---------- Record set
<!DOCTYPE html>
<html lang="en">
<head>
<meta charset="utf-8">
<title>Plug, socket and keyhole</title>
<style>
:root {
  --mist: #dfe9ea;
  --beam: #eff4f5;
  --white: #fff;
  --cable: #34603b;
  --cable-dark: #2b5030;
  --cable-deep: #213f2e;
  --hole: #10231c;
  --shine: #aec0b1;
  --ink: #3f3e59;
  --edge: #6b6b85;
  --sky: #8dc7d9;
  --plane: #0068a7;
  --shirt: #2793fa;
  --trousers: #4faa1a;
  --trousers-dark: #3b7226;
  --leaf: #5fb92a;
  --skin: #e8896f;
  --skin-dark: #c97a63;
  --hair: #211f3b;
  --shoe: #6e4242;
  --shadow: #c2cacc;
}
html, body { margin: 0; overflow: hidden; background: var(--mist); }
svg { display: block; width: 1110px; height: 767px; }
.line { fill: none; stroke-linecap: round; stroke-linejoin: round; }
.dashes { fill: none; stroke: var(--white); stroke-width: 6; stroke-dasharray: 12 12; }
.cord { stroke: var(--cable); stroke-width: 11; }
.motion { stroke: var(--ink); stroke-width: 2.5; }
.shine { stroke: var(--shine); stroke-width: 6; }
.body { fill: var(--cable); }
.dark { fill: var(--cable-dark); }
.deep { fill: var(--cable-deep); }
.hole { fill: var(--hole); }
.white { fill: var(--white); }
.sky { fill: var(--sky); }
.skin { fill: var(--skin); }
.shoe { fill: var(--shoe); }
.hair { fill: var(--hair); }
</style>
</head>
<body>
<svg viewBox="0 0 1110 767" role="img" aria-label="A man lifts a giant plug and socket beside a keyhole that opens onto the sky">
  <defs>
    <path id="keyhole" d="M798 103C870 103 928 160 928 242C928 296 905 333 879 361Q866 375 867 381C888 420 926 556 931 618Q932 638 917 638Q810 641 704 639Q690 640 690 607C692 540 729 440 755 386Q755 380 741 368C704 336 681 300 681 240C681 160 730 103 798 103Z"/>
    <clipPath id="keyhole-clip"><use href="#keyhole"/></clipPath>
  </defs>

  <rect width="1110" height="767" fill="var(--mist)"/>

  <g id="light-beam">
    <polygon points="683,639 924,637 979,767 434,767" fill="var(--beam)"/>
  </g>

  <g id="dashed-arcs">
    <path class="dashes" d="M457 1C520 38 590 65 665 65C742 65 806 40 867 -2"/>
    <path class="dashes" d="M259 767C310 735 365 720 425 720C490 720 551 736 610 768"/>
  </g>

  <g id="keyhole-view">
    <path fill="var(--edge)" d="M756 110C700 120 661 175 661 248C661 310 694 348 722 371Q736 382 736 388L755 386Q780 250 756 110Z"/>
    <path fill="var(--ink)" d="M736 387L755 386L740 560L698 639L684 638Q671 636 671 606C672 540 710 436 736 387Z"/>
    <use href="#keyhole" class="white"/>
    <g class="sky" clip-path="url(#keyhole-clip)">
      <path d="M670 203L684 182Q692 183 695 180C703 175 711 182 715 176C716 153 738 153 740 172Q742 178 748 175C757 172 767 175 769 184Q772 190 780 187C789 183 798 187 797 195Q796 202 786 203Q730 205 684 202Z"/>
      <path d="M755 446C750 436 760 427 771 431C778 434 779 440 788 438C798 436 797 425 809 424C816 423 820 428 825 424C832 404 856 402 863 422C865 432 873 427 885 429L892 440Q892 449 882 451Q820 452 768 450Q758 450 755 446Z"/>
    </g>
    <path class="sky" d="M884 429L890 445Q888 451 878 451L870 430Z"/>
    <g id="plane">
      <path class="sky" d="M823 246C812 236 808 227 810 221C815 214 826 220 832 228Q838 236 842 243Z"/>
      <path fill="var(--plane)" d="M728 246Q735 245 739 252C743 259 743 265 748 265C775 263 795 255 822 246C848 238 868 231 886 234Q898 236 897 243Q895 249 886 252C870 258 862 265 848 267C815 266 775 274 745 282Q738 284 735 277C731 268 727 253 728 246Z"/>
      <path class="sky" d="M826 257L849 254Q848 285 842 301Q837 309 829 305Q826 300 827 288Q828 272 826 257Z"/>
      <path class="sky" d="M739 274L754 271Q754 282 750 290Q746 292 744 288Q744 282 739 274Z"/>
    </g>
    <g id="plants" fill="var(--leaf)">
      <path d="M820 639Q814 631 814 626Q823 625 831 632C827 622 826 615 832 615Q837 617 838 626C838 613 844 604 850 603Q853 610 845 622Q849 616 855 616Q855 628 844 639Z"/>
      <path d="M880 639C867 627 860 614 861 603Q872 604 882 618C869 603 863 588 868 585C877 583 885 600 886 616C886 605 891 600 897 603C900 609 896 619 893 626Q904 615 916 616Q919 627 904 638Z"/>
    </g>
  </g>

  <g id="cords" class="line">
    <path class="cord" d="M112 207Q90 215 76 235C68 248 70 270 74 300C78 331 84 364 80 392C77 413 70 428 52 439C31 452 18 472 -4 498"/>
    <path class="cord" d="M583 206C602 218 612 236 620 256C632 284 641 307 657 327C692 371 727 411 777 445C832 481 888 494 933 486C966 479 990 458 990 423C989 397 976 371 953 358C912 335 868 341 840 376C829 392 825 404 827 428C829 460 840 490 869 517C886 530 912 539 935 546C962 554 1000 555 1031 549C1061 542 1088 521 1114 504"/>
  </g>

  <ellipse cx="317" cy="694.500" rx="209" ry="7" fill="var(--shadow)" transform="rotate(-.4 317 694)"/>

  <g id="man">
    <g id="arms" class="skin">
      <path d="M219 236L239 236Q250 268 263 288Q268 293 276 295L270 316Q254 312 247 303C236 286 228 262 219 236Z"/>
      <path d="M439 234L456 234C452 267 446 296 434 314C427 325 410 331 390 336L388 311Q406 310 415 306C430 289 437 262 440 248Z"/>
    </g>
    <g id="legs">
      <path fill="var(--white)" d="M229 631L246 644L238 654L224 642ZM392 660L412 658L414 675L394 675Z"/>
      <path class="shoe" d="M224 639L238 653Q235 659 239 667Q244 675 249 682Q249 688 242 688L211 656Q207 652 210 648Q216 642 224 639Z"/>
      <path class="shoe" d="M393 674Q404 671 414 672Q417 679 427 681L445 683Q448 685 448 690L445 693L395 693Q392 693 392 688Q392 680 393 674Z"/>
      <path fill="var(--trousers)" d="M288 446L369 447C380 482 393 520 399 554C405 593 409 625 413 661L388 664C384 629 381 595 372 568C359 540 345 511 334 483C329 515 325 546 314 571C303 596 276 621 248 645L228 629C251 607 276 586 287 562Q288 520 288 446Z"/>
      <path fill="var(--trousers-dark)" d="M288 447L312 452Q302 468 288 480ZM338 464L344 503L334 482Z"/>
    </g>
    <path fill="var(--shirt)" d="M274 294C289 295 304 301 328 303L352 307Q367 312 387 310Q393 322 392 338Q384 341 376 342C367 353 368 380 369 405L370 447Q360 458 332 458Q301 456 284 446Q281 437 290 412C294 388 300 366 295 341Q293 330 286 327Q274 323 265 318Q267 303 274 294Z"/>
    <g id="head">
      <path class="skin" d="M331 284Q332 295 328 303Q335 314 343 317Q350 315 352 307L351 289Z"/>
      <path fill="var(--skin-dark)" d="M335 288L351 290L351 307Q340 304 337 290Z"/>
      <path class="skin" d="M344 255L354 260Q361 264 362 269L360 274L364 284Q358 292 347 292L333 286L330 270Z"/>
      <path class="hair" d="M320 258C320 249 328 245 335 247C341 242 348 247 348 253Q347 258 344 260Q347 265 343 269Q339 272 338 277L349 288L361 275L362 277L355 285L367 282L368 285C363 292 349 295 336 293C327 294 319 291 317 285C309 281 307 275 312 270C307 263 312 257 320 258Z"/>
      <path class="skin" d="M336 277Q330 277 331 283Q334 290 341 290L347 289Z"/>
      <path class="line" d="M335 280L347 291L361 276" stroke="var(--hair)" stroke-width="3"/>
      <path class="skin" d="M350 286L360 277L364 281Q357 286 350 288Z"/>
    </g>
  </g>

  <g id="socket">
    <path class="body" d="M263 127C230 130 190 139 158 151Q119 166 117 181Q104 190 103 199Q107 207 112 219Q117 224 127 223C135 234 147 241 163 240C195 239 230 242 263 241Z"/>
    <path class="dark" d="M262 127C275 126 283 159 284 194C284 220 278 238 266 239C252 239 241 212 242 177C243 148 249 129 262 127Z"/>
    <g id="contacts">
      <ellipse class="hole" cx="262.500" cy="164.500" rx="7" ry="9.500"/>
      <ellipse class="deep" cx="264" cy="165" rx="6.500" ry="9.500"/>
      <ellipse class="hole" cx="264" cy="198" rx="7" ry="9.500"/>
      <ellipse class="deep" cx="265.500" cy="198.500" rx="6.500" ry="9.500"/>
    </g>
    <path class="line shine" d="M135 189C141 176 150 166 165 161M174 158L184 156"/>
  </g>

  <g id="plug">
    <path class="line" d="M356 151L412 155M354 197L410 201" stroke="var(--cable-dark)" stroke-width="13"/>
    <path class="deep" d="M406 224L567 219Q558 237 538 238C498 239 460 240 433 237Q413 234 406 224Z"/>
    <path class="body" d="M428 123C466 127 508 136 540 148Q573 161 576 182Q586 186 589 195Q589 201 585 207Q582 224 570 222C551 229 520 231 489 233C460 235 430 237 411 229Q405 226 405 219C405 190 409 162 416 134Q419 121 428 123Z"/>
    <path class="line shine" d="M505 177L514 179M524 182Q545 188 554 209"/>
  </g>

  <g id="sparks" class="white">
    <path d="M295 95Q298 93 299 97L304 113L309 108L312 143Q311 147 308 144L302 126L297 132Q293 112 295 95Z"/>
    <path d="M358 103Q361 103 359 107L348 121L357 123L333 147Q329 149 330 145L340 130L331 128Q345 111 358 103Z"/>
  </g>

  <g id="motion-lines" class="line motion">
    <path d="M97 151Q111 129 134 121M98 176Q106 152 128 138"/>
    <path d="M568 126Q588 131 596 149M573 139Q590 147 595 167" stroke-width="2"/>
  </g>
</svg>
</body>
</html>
--------------------
---------- Record set
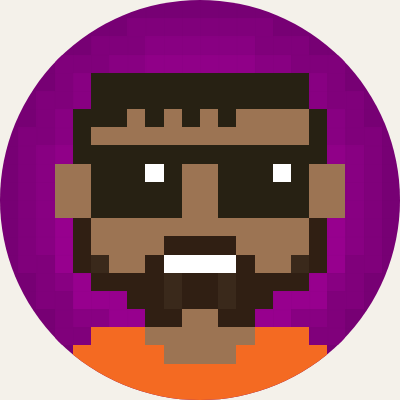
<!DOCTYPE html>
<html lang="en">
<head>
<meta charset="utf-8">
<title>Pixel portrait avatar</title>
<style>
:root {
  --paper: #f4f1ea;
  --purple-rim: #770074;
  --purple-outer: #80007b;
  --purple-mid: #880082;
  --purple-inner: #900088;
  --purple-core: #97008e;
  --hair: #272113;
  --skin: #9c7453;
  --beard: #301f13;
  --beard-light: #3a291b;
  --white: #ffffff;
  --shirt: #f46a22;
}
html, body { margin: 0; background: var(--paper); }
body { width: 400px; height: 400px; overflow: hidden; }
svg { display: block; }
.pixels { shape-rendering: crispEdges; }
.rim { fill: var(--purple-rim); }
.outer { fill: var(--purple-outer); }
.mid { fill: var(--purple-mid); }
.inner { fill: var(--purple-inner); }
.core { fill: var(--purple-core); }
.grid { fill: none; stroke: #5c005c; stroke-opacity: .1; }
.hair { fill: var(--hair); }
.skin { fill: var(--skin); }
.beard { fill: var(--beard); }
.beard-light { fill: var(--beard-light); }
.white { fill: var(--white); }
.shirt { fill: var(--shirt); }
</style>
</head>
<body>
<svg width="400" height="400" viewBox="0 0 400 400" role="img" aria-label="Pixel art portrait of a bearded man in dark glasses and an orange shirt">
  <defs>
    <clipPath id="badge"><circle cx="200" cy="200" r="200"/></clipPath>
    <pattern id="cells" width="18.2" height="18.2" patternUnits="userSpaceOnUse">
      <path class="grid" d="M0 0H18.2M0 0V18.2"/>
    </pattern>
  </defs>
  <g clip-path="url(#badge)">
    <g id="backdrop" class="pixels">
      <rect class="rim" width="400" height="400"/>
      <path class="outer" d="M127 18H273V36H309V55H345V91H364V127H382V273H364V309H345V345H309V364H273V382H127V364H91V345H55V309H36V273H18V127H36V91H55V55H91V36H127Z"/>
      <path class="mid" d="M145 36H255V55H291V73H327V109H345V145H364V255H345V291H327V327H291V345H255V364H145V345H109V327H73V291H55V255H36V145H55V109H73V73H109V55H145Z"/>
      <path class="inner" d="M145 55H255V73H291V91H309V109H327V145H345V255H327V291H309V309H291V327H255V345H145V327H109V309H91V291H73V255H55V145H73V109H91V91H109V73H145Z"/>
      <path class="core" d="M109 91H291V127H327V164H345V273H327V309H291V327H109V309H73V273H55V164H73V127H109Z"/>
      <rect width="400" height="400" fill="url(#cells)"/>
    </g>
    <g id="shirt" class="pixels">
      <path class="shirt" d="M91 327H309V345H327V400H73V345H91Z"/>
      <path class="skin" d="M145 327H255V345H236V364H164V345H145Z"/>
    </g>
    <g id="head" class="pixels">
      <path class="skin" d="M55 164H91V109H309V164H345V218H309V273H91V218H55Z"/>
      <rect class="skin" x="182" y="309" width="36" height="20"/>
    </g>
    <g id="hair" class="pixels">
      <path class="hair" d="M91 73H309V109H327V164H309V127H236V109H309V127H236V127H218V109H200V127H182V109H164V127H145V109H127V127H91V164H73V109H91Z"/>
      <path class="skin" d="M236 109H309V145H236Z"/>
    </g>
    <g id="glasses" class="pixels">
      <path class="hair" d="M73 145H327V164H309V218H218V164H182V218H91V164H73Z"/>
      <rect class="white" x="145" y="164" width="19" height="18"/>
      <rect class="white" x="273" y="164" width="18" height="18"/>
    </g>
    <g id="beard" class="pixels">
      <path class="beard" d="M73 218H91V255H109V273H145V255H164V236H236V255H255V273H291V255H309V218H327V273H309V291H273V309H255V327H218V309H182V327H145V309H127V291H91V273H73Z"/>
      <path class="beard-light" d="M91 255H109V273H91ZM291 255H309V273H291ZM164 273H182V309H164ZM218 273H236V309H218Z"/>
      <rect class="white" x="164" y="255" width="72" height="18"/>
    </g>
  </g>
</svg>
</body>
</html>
--------------------
Looking over the records, find each line with the word "cable" and copy it.

- Solution for this task -
  --cable: #34603b;
  --cable-dark: #2b5030;
  --cable-deep: #213f2e;
.cord { stroke: var(--cable); stroke-width: 11; }
.body { fill: var(--cable); }
.dark { fill: var(--cable-dark); }
.deep { fill: var(--cable-deep); }
    <path class="line" d="M356 151L412 155M354 197L410 201" stroke="var(--cable-dark)" stroke-width="13"/>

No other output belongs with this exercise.